Abstract

For about twenty-five centuries observations have been made of a great number of possible precursory phenomena of seismic events, and related data have been gathered and recorded by observers, whether professional, casual, or indirect. During the last 120 years such data have been collected more systematically; they have become the object of prediction-oriented applied research during the last thirty years, in conjunction with a better understanding of the physical and chemical phenomena which accompany earthquake occurrences. The main ways in which concepts about earthquakes, earthquake precursors, and earthquake prediction research have spread in space and time have been reconstructed.

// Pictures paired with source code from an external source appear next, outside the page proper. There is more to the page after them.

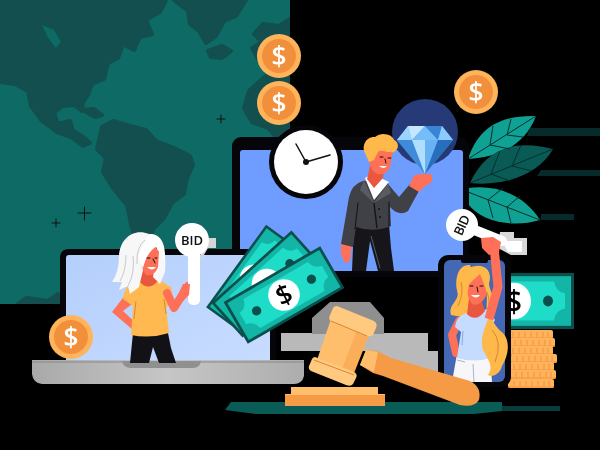
<!DOCTYPE html>
<html lang="en">
<head>
<meta charset="utf-8">
<title>Online auction</title>
<style>
:root{--night:#000;--teal:#0d6a65;--map:#124f4e;--screen:#6f9dff;--pale:#bfd6fc;--phone:#4468b4;--skin:#ff7058;--skin-dark:#e9573f;--gold:#ffb45c;--gold-dark:#f28f3b;--wood:#ffbe6b;--wood-dark:#f59a45;--cash:#12b5a6;--cash-light:#1fdcc8;--cash-dark:#0a4f4c;--suit:#404047;--suit-light:#5a5a62;--grey:#b9b9b9;--leaf:#0fa294;--leaf-dark:#0a5a55}
html,body{margin:0;background:var(--night);overflow:hidden}
svg{display:block;width:600px;height:450px}
text{font-family:"Open Sans","Noto Sans",sans-serif;text-anchor:middle}
.coin-sign{font-size:27px;font-weight:600;fill:#fff}
.bid{font-size:13px;font-weight:600;fill:#111}
.ink{fill:none;stroke:#111;stroke-linecap:round;stroke-linejoin:round}
.skin{fill:var(--skin)}
</style>
</head>
<body>
<svg viewBox="0 0 600 450" role="img" aria-label="Online auction with bidders on a laptop, a monitor and a phone, a gavel and money">
<defs>
<linearGradient id="pale-glass" x1="0" y1="0" x2="1" y2="1"><stop stop-color="#b4cffc"/><stop offset="1" stop-color="#c8dcff"/></linearGradient>
<linearGradient id="metal" x1="0" x2="1"><stop stop-color="#a9a9a9"/><stop offset=".5" stop-color="#c6c6c6"/><stop offset="1" stop-color="#adadad"/></linearGradient>
<g id="coin"><circle r="22" fill="var(--gold)"/><circle r="17" fill="var(--gold-dark)"/><text class="coin-sign" y="10">$</text></g>
<g id="banknote">
<rect x="-60" y="-26" width="120" height="52" fill="var(--cash-dark)"/>
<rect x="-57" y="-23" width="114" height="46" fill="var(--cash)"/>
<path d="M-40-18H40Q42-8 51-7V7Q42 8 40 18H-40Q-42 8-51 7V-7Q-42-8-40-18Z" fill="var(--cash-light)"/>
<circle r="17" fill="#fff"/><circle cx="-34" r="5" fill="var(--cash-dark)"/><circle cx="34" r="5" fill="var(--cash-dark)"/>
</g>
<g id="stacked-coin"><rect width="46" height="9" rx="2" fill="var(--gold)"/><path d="M0 8H46M6 2V7M12 2V7M18 2V7M24 2V7M30 2V7M36 2V7M41 2V7" stroke="var(--gold-dark)" fill="none"/></g>
<path id="sparkle" d="M-4 0H4M0-4V4" class="ink" stroke-width="1"/>
<clipPath id="panel-clip"><rect width="290" height="304"/></clipPath>
<clipPath id="monitor-clip"><path d="M240 100H463V271H240Z"/></clipPath>
<clipPath id="laptop-clip"><rect x="66" y="225" width="204" height="138"/></clipPath>
<clipPath id="phone-clip"><path d="M445 225H520V290H505V382H445Z"/></clipPath>
</defs>

<rect width="600" height="450" fill="var(--night)"/>

<g id="world-map" clip-path="url(#panel-clip)">
<rect width="290" height="304" fill="var(--teal)"/>
<g fill="var(--map)" stroke="var(--map)" stroke-width="4" stroke-linejoin="round">
<path d="M0 0H166L160 12 146 20 152 34 140 37 134 50 123 44 118 58 108 63 104 79 92 84 88 95 83 102 82 111 74 105 62 106 54 113 58 124 70 121 73 131 82 136 90 143 83 146 71 137 57 132 42 121 31 106 28 91 15 84 0 82Z"/>
<path d="M102 127 113 121 130 126 146 130 156 141 174 148 190 156 193 165 187 178 184 194 172 203 164 218 153 229 149 244 156 254 146 262 139 248 132 228 127 205 113 188 103 172 106 158 97 149Z"/>
<path d="M83 110 94 109 102 115 95 117Z"/>
<path d="M174 0H246L236 16 224 21 216 36 206 43 199 31 190 24 188 11Z"/>
<path d="M290 19 279 26 263 24 254 34 262 42 252 48 258 59 270 61 278 55 290 54Z"/>
<path d="M290 72 270 72 260 81 249 91 244 108 252 122 268 128 276 137 280 160 290 170Z"/>
<path d="M208 51 222 46 231 51 222 58 211 57Z"/>
<path d="M18 304 26 298 48 301 58 294V304Z"/>
</g>
<path d="M42 25 54 30 61 42 56 48 48 38Z" fill="var(--teal)"/>
</g>
<use href="#sparkle" x="221" y="119"/><use href="#sparkle" x="56" y="223"/>
<path d="M78 213H91M84.500 207V220" class="ink" stroke-width="1"/>

<g id="leaves">
<path d="M530 128H600V136H527ZM541 170H600V176H537ZM541 214H574V220H541Z" fill="#062b2a"/>
<path d="M468 159C478 128 500 115 536 116 525 145 500 157 468 159Z" fill="var(--leaf)"/>
<path d="M470 183C486 148 515 139 553 149 540 173 505 187 470 183Z" fill="var(--leaf-dark)"/>
<path d="M468 188C497 184 524 195 540 220 510 229 480 220 468 204Z" fill="var(--leaf)"/>
<path d="M468 159 536 116M490 145 493 126M507 135 511 119M490 145 510 149M507 135 523 137M470 183 553 149M491 174 500 151M512 166 521 145M491 174 510 181M512 166 532 171M468 192 540 220M488 200 503 188M507 207 520 196M488 200 493 218M507 207 511 223" fill="none" stroke="#062f2d" stroke-width="1"/>
</g>

<g id="monitor">
<path d="M281 333H428V351H281Z" fill="var(--grey)"/>
<path d="M312 318 330 302H370L384 318V334H312Z" fill="#8f8f8f"/>
<rect x="232" y="137" width="237" height="140" rx="9" fill="#05050a"/>
<rect x="240" y="150" width="223" height="121" rx="3" fill="var(--screen)"/>
</g>

<g id="clock">
<circle cx="306" cy="162" r="37" fill="#05050a"/><circle cx="306" cy="162" r="32" fill="#fff"/>
<path d="M296 144 306 162 330 155" class="ink" stroke-width="1.500"/><circle cx="306" cy="162" r="3" fill="#111"/>
</g>

<g id="auctioneer">
<circle cx="425" cy="132" r="33" fill="#263a78"/>
<g clip-path="url(#monitor-clip)">
<path d="M354 224H389L391 248 394 271H378L370 241 366 271H352Z" fill="#15151a"/>
<path d="M371 236 380 268" fill="none" stroke="var(--suit-light)"/>
<path d="M341 242 352 243 350 261 345 263 341 254Z" class="skin"/>
<path d="M363 181Q352 184 349 197L341 244 353 247 356 227Q373 233 391 226L390 207Q399 217 408 211L420 189 410 184 399 197 388 184 378 180Z" fill="var(--suit)"/>
<path d="M358 203 355 229M389 202V226" class="ink" stroke-width="1"/>
<path d="M365 178 372 174 389 182 374 200Z" fill="#fff"/>
<path d="M364 180 360 190 374 203ZM388 183 391 193 374 203Z" fill="var(--suit-light)"/>
<path d="M374 203 377 228" fill="none" stroke="#15151a" stroke-width="1.500"/>
<g fill="#111"><circle cx="379" cy="209" r="1"/><circle cx="380" cy="217" r="1"/></g>
</g>
<path d="M371 162 367 179 374 188 383 178 384 171Z" fill="var(--skin-dark)"/>
<path d="M370 149Q366 168 377 174 386 176 390 167L393 151 385 144Z" class="skin"/>
<path d="M365 153C361 145 367 136 375 137 382 131 393 135 394 140 401 143 398 154 390 152 385 152 381 149 378 152L374 160 369 162Z" fill="#ffb84a"/>
<path d="M380 157H383M388 158H391M385 159 386 163" class="ink" stroke-width="1"/>
<path d="M379 166Q384 170 387 166Z" fill="#fff"/>
<path d="M409 186 414 176 426 173 432 180 424 187 419 192Z" class="skin"/>
</g>
<g id="diamond">
<path d="M408 126H442L453 140 425 174 397 140Z" fill="#58a8ee"/>
<path d="M408 126 397 140H412Z" fill="#9bd4ff"/><path d="M408 126H425L412 140Z" fill="#c5e8ff"/>
<path d="M425 126 438 140H412Z" fill="#75bdf8"/><path d="M425 126H442L438 140Z" fill="#3985d3"/><path d="M442 126 453 140H438Z" fill="#8bcaff"/>
<path d="M397 140H412L425 174Z" fill="#3d8bd9"/><path d="M412 140H425V174Z" fill="#b1ddff"/><path d="M425 140H438L425 174Z" fill="#68b1f2"/><path d="M438 140H453L425 174Z" fill="#276ebd"/>
</g>
<path d="M414 181Q415 174 421 178M424 183Q431 184 430 176" fill="none" stroke="var(--skin)" stroke-width="4" stroke-linecap="round"/>

<g id="coins"><use href="#coin" x="279" y="56"/><use href="#coin" x="279" y="103"/><use href="#coin" x="476" y="92"/></g>

<g id="laptop">
<path d="M60 362V258Q60 249 69 249H267Q276 249 276 258V362Z" fill="#05050a"/>
<rect x="66" y="255" width="204" height="108" rx="3" fill="url(#pale-glass)"/>
<path d="M32 360H304V376Q302 384 294 384H42Q33 383 32 374Z" fill="url(#metal)"/>
<path d="M32 362H304" stroke="#888"/><path d="M122 361H201Q200 368 193 368H130Q123 367 122 361Z" fill="#909090"/>
</g>

<g id="laptop-bidder">
<g clip-path="url(#laptop-clip)">
<path d="M133 333H168L171 348 176 363H159L153 347 149 363H130Z" fill="#111116"/>
<path d="M129 290 112 312 133 330 138 325 123 311 136 301Z" class="skin"/>
<path d="M133 282Q124 287 123 299L133 306 131 335Q150 339 169 333L166 307 174 302 171 287 159 280Z" fill="#ffb950"/>
<path d="M136 301 134 319M164 299 166 314" fill="none" stroke="#d98a32"/>
<path d="M167 293 174 308 188 286" fill="none" stroke="var(--skin)" stroke-width="8" stroke-linecap="round" stroke-linejoin="round"/>
<path d="M141 270 139 281Q148 292 158 281L154 270Z" fill="var(--skin-dark)"/>
</g>
<path d="M149 234C133 228 120 239 119 256Q119 272 112 282L122 282 119 290 128 286 130 294 139 287 144 266Z" fill="#f7f7f7"/>
<path d="M158 242Q167 249 165 272L160 284 153 277Z" fill="#f7f7f7"/>
<path d="M142 252Q140 268 146 275 154 277 158 267L159 251 152 244Z" class="skin"/>
<path d="M149 234C162 233 166 246 165 261L156 247Q147 252 143 268L138 256Z" fill="#fff"/>
<path d="M126 255Q126 271 120 281M133 256Q135 273 128 286M145 240Q136 247 137 264" fill="none" stroke="#c5c9d1"/>
<path d="M147 258H150M155 258H157M153 259 155 263" class="ink" stroke-width="1"/><path d="M147 267Q152 272 156 267Z" fill="#fff"/>
</g>
<g id="laptop-paddle">
<path d="M203 238H216V248H208L200 262Z" fill="#d5d5d5"/>
<rect x="188" y="250" width="12" height="55" rx="5" fill="#fff"/>
<circle cx="192" cy="240" r="17" fill="#fff"/>
<text class="bid" x="192" y="245" textLength="22">BID</text>
<path d="M183 284H190L189 295 183 301 177 297Z" class="skin"/>
</g>
<use href="#coin" x="71" y="337"/>

<g id="cash-fan">
<g transform="translate(254 279) rotate(-54) scale(.85)"><use href="#banknote"/></g>
<g transform="translate(267 284) rotate(-42) scale(.9)"><use href="#banknote"/></g>
<g transform="translate(284 295) rotate(-30) scale(.93)"><use href="#banknote"/><text y="10" font-size="29" font-weight="600" transform="rotate(4)">$</text></g>
</g>

<g id="savings">
<g transform="translate(514 301) scale(1 1.080)"><use href="#banknote"/><text y="10" font-size="28" font-weight="600">$</text></g>
<use href="#stacked-coin" x="507" y="330"/><use href="#stacked-coin" x="509" y="338"/><use href="#stacked-coin" x="507" y="346"/><use href="#stacked-coin" x="511" y="354"/><use href="#stacked-coin" x="508" y="362"/><use href="#stacked-coin" x="510" y="370"/><use href="#stacked-coin" x="508" y="379"/>
</g>

<g id="ground">
<path d="M502 406H560V411H500Z" fill="#063d3a"/>
<path d="M231 402H502V411L474 414H256L225 410Z" fill="#0a5d57"/>
</g>
<path d="M370 351H441V382H400Z" fill="var(--grey)"/>

<g id="phone">
<rect x="438" y="255" width="73" height="132" rx="10" fill="#05050a"/>
<rect x="444" y="260" width="61" height="122" rx="6" fill="var(--phone)"/>
<rect x="461" y="258" width="27" height="5" rx="2" fill="#05050a"/>
</g>

<g id="phone-paddle">
<path d="M500 232H514V238H527V255H511L498 248Z" fill="#d9d9d9"/>
<path d="M467 227 502 241" fill="none" stroke="#fff" stroke-width="10" stroke-linecap="round"/>
<path d="M502 241H522V252H508Z" fill="#fff"/>
<circle cx="462" cy="225" r="16" fill="#fff"/>
<text class="bid" transform="translate(466 227) rotate(-66)" textLength="21">BID</text>
</g>
<g id="phone-bidder">
<path d="M470 265C457 264 455 281 457 290 461 301 448 303 451 315L467 318 477 287Z" fill="#ffb84a"/>
<g clip-path="url(#phone-clip)">
<path d="M457 354H490L492 382H452Z" fill="#f7f7f9"/><path d="M473 364 474 382M457 360 465 362" fill="none" stroke="#a8b4c6"/>
<path d="M459 321 452 335 456 353" fill="none" stroke="var(--skin)" stroke-width="8" stroke-linecap="round" stroke-linejoin="round"/>
<path d="M464 314Q456 317 455 327L461 332 457 358Q475 363 490 358L487 335 495 320 488 309Z" fill="#c5dcff"/>
<path d="M463 331 462 345M486 331 484 341" fill="none" stroke="#8ba9dc"/>
</g>
<path d="M469 299 467 314Q476 323 485 311L481 299Z" fill="var(--skin-dark)"/>
<path d="M468 278Q465 296 472 304 480 307 486 296L488 279 480 269Z" class="skin"/>
<path d="M469 268C484 261 493 271 489 283 489 291 496 296 493 307 488 315 494 326 503 333 511 342 508 356 502 366 500 374 492 378 488 375 494 366 488 360 484 352 479 342 484 329 488 319 484 308 490 298 484 284L480 274 469 284 466 300 457 292Z" fill="#ffb84a"/>
<path d="M487 292Q491 302 487 312M492 330Q503 342 495 362M461 282Q464 293 458 306" fill="none" stroke="#d9872e"/>
<path d="M489 319 498 287 494 247" fill="none" stroke="var(--skin)" stroke-width="9" stroke-linejoin="round"/>
<path d="M481 238 493 237 501 242 499 252 489 255 482 248Z" class="skin"/>
<path d="M470 286H473M480 286H483M477 287 478 292" class="ink" stroke-width="1"/><path d="M471 295Q476 300 480 295Z" fill="#fff"/>
</g>

<g id="gavel">
<path d="M291 387H378V394H385V406H285V394H291Z" fill="var(--wood)"/><path d="M285 395H385V406H285Z" fill="var(--wood-dark)"/>
<path d="M366 350 377 351 391 358 470 381Q482 387 479 400 474 408 460 405L383 376 373 373 360 365Z" fill="var(--wood-dark)"/>
<path d="M366 350 378 352 374 372 360 365Z" fill="var(--wood)"/>
<path d="M331 319 369 335 354 373 317 360Z" fill="var(--wood)"/>
<path d="M357 330 369 335 354 373 342 369Z" fill="var(--wood-dark)" opacity=".45"/>
<path d="M337 306 374 321Q378 324 376 328L373 335Q371 337 367 336L331 321Q328 319 330 315L333 308Q334 306 337 306Z" fill="#ffc980"/>
<path d="M315 357 354 372Q358 374 356 378L353 384Q351 387 346 385L311 371Q308 369 309 366L312 359Q313 357 315 357Z" fill="#ffc980"/>
<path d="M331 321 367 336M314 360 354 375" fill="none" stroke="#d9872e"/>
</g>
</svg>
</body>
</html>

The constraining scientific and economic factors that have caused acceleration or retardation in seismic precursor research have been considered and commented upon.

You do not currently have access to this article.